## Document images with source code
▽
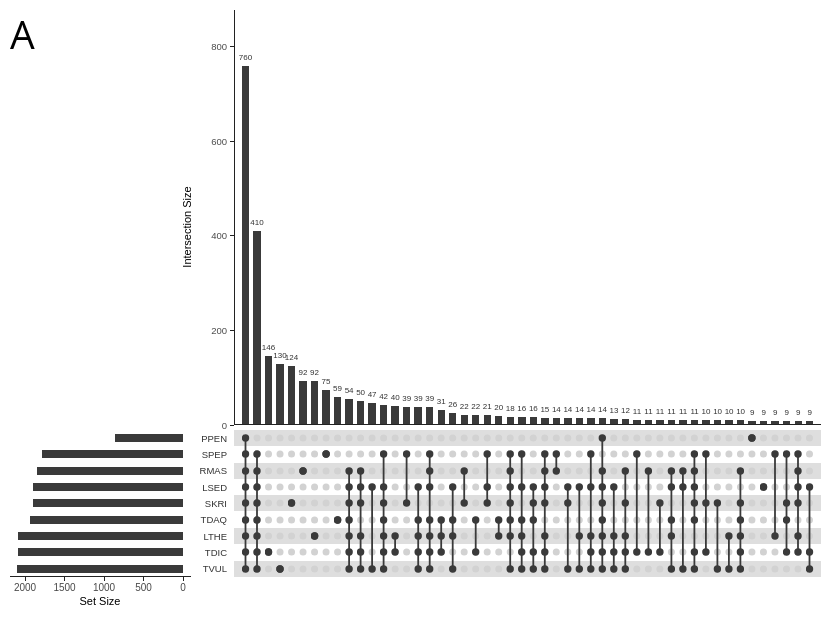
<!DOCTYPE html>
<html lang="en">
<head>
<meta charset="utf-8">
<title>Set intersections</title>
<style>
:root{--ink:#3a3a3a;--axis:#222;--label:#4a4a4a;--stripe:#dedede;--empty:#d2d2d2;--unit:.473px}
*{box-sizing:border-box;margin:0;padding:0}
html,body{overflow:hidden}
body{width:832px;height:620px;background:#fff;font-family:"Liberation Sans",Arial,sans-serif;color:#000}
ul,ol{list-style:none}
.figure{position:relative;width:832px;height:620px;overflow:hidden}
.panel{position:absolute;left:10px;top:7px;font:500 39px/53px "Open Sans","Noto Sans",sans-serif}
.y-title{position:absolute;left:127px;top:220px;width:120px;text-align:center;font-size:11px;line-height:14px;transform:rotate(-90deg)}
.y-axis{position:absolute;left:200px;top:10px;width:35px;height:415px;border-right:1px solid var(--axis)}
.y-axis li{position:absolute;right:0;bottom:calc(var(--v)*var(--unit) - 6px);display:flex;align-items:center;gap:3px;height:12px;font-size:9.5px;color:var(--label)}
.y-axis li::after{content:"";width:4px;height:1px;background:var(--axis)}
.bars{position:absolute;left:239.7px;top:10px;width:575.5px;height:415px;display:flex;align-items:flex-end}
.bars li{flex:1 1 0;width:0;display:flex;flex-direction:column;align-items:center;white-space:nowrap;font-size:8px;line-height:16px;color:#333}
.bars li::after{content:"";width:7.4px;height:calc(var(--n)*var(--unit));background:var(--ink)}
.base{position:absolute;left:234px;top:424px;width:587px;height:1px;background:var(--axis)}
.sets{position:absolute;left:10px;top:430px;width:217px;height:147px;display:grid;grid-template-rows:repeat(9,1fr)}
.sets li{display:flex;align-items:center;justify-content:flex-end;font-size:9.5px;color:#333}
.sets li::before{content:"";width:var(--w);height:8px;background:var(--ink)}
.sets span{width:44px;text-align:right}
.x-axis{position:absolute;left:10px;top:576px;width:181px;height:30px;border-top:1px solid var(--axis)}
.x-axis li{position:absolute;top:0;left:calc(173px - var(--v)*.079px - 20px);width:40px;display:flex;flex-direction:column;align-items:center;font-size:10px;line-height:14px;color:var(--label)}
.x-axis li::before{content:"";width:1px;height:4px;background:var(--axis)}
.x-title{position:absolute;left:50px;top:594px;width:100px;text-align:center;font-size:11px;line-height:14px}
.matrix{position:absolute;left:0;top:0}
.stripes{fill:var(--stripe)}
.empty{stroke:var(--empty);stroke-width:7;stroke-linecap:round;stroke-dasharray:0 11.51}
.members path{fill:none;stroke:var(--ink);stroke-width:1.8;marker:url(#dot)}
.dot{fill:var(--ink)}
</style>
</head>
<body>
<main class="figure">
<h1 class="panel">A</h1>
<p class="y-title">Intersection Size</p>
<ul class="y-axis">
<li style="--v:800">800</li><li style="--v:600">600</li><li style="--v:400">400</li><li style="--v:200">200</li><li style="--v:0">0</li>
</ul>
<ol class="bars">
<li style="--n:760">760</li><li style="--n:410">410</li><li style="--n:146">146</li><li style="--n:130">130</li><li style="--n:124">124</li>
<li style="--n:92">92</li><li style="--n:92">92</li><li style="--n:75">75</li><li style="--n:59">59</li><li style="--n:54">54</li>
<li style="--n:50">50</li><li style="--n:47">47</li><li style="--n:42">42</li><li style="--n:40">40</li><li style="--n:39">39</li>
<li style="--n:39">39</li><li style="--n:39">39</li><li style="--n:31">31</li><li style="--n:26">26</li><li style="--n:22">22</li>
<li style="--n:22">22</li><li style="--n:21">21</li><li style="--n:20">20</li><li style="--n:18">18</li><li style="--n:16">16</li>
<li style="--n:16">16</li><li style="--n:15">15</li><li style="--n:14">14</li><li style="--n:14">14</li><li style="--n:14">14</li>
<li style="--n:14">14</li><li style="--n:14">14</li><li style="--n:13">13</li><li style="--n:12">12</li><li style="--n:11">11</li>
<li style="--n:11">11</li><li style="--n:11">11</li><li style="--n:11">11</li><li style="--n:11">11</li><li style="--n:11">11</li>
<li style="--n:10">10</li><li style="--n:10">10</li><li style="--n:10">10</li><li style="--n:10">10</li><li style="--n:9">9</li>
<li style="--n:9">9</li><li style="--n:9">9</li><li style="--n:9">9</li><li style="--n:9">9</li><li style="--n:9">9</li>
</ol>
<div class="base"></div>
<svg class="matrix" width="832" height="620" viewBox="0 0 832 620" role="img" aria-label="Membership of each intersection">
<defs>
<marker id="dot" markerUnits="userSpaceOnUse" markerWidth="8" markerHeight="8" refX="4" refY="4"><circle class="dot" cx="4" cy="4" r="3.7"/></marker>
<path id="row" d="M245.5 0H810"/>
</defs>
<g class="stripes">
<rect x="234" y="430" width="587" height="16"/><rect x="234" y="463" width="587" height="16"/><rect x="234" y="495" width="587" height="16"/><rect x="234" y="528" width="587" height="16"/><rect x="234" y="561" width="587" height="16"/>
</g>
<g class="empty">
<use href="#row" y="438"/><use href="#row" y="454"/><use href="#row" y="471"/><use href="#row" y="487"/><use href="#row" y="503"/><use href="#row" y="520"/><use href="#row" y="536"/><use href="#row" y="552"/><use href="#row" y="569"/>
</g>
<g class="members">
<path d="M245.5 438V454V471V487V503V520V536V552V569"/>
<path d="M257 454V471V487V503V520V536V552V569"/>
<path d="M268.5 552v0"/>
<path d="M280 569v0"/>
<path d="M291.5 503v0"/>
<path d="M303 471v0"/>
<path d="M314.6 536v0"/>
<path d="M326.1 454v0"/>
<path d="M337.6 520v0"/>
<path d="M349.1 471V487V503V520V536V552V569"/>
<path d="M360.6 471V487V503V536V552V569"/>
<path d="M372.1 487V569"/>
<path d="M383.6 454V487V503V520V536V552V569"/>
<path d="M395.1 536V552"/>
<path d="M406.6 454V503"/>
<path d="M418.2 487V520V536V552V569"/>
<path d="M429.7 454V471V487V520V536V552V569"/>
<path d="M441.2 520V536V552"/>
<path d="M452.7 487V520V536V569"/>
<path d="M464.2 471V503"/>
<path d="M475.7 520V552"/>
<path d="M487.2 454V487V503"/>
<path d="M498.7 520V536"/>
<path d="M510.2 454V471V487V503V520V536V569"/>
<path d="M521.7 454V487V520V536V552V569"/>
<path d="M533.3 487V503V520V552V569"/>
<path d="M544.8 454V471V487V503V536V552V569"/>
<path d="M556.3 454V471"/>
<path d="M567.8 487V503V569"/>
<path d="M579.3 487V536V569"/>
<path d="M590.8 454V487V536V552V569"/>
<path d="M602.3 438V471V487V503V520V536V552V569"/>
<path d="M613.8 487V536V552V569"/>
<path d="M625.3 471V503V536V552V569"/>
<path d="M636.8 454V552"/>
<path d="M648.4 471V552"/>
<path d="M659.9 503V552"/>
<path d="M671.4 471V487V520V536V569"/>
<path d="M682.9 471V487V569"/>
<path d="M694.4 454V471V487V503V520V552V569"/>
<path d="M705.9 454V503V552"/>
<path d="M717.4 503V569"/>
<path d="M728.9 536V569"/>
<path d="M740.4 471V503V520V536V552V569"/>
<path d="M751.9 438v0"/>
<path d="M763.5 487v0"/>
<path d="M775 454V536"/>
<path d="M786.5 454V503V520V552"/>
<path d="M798 454V471V487V503V536V552"/>
<path d="M809.5 487V552V569"/>
</g>
</svg>
<ul class="sets">
<li style="--w:68px"><span>PPEN</span></li>
<li style="--w:141.5px"><span>SPEP</span></li>
<li style="--w:146px"><span>RMAS</span></li>
<li style="--w:150.5px"><span>LSED</span></li>
<li style="--w:150.5px"><span>SKRI</span></li>
<li style="--w:153px"><span>TDAQ</span></li>
<li style="--w:165px"><span>LTHE</span></li>
<li style="--w:165px"><span>TDIC</span></li>
<li style="--w:166px"><span>TVUL</span></li>
</ul>
<ul class="x-axis">
<li style="--v:2000">2000</li><li style="--v:1500">1500</li><li style="--v:1000">1000</li><li style="--v:500">500</li><li style="--v:0">0</li>
</ul>
<p class="x-title">Set Size</p>
</main>
</body>
</html>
△
## What you should do
List, from the entries above, every line in which the word "title" shows up.

## Exercise output
<title>Set intersections</title>
.y-title{position:absolute;left:127px;top:220px;width:120px;text-align:center;font-size:11px;line-height:14px;transform:rotate(-90deg)}
.x-title{position:absolute;left:50px;top:594px;width:100px;text-align:center;font-size:11px;line-height:14px}
<p class="y-title">Intersection Size</p>
<p class="x-title">Set Size</p>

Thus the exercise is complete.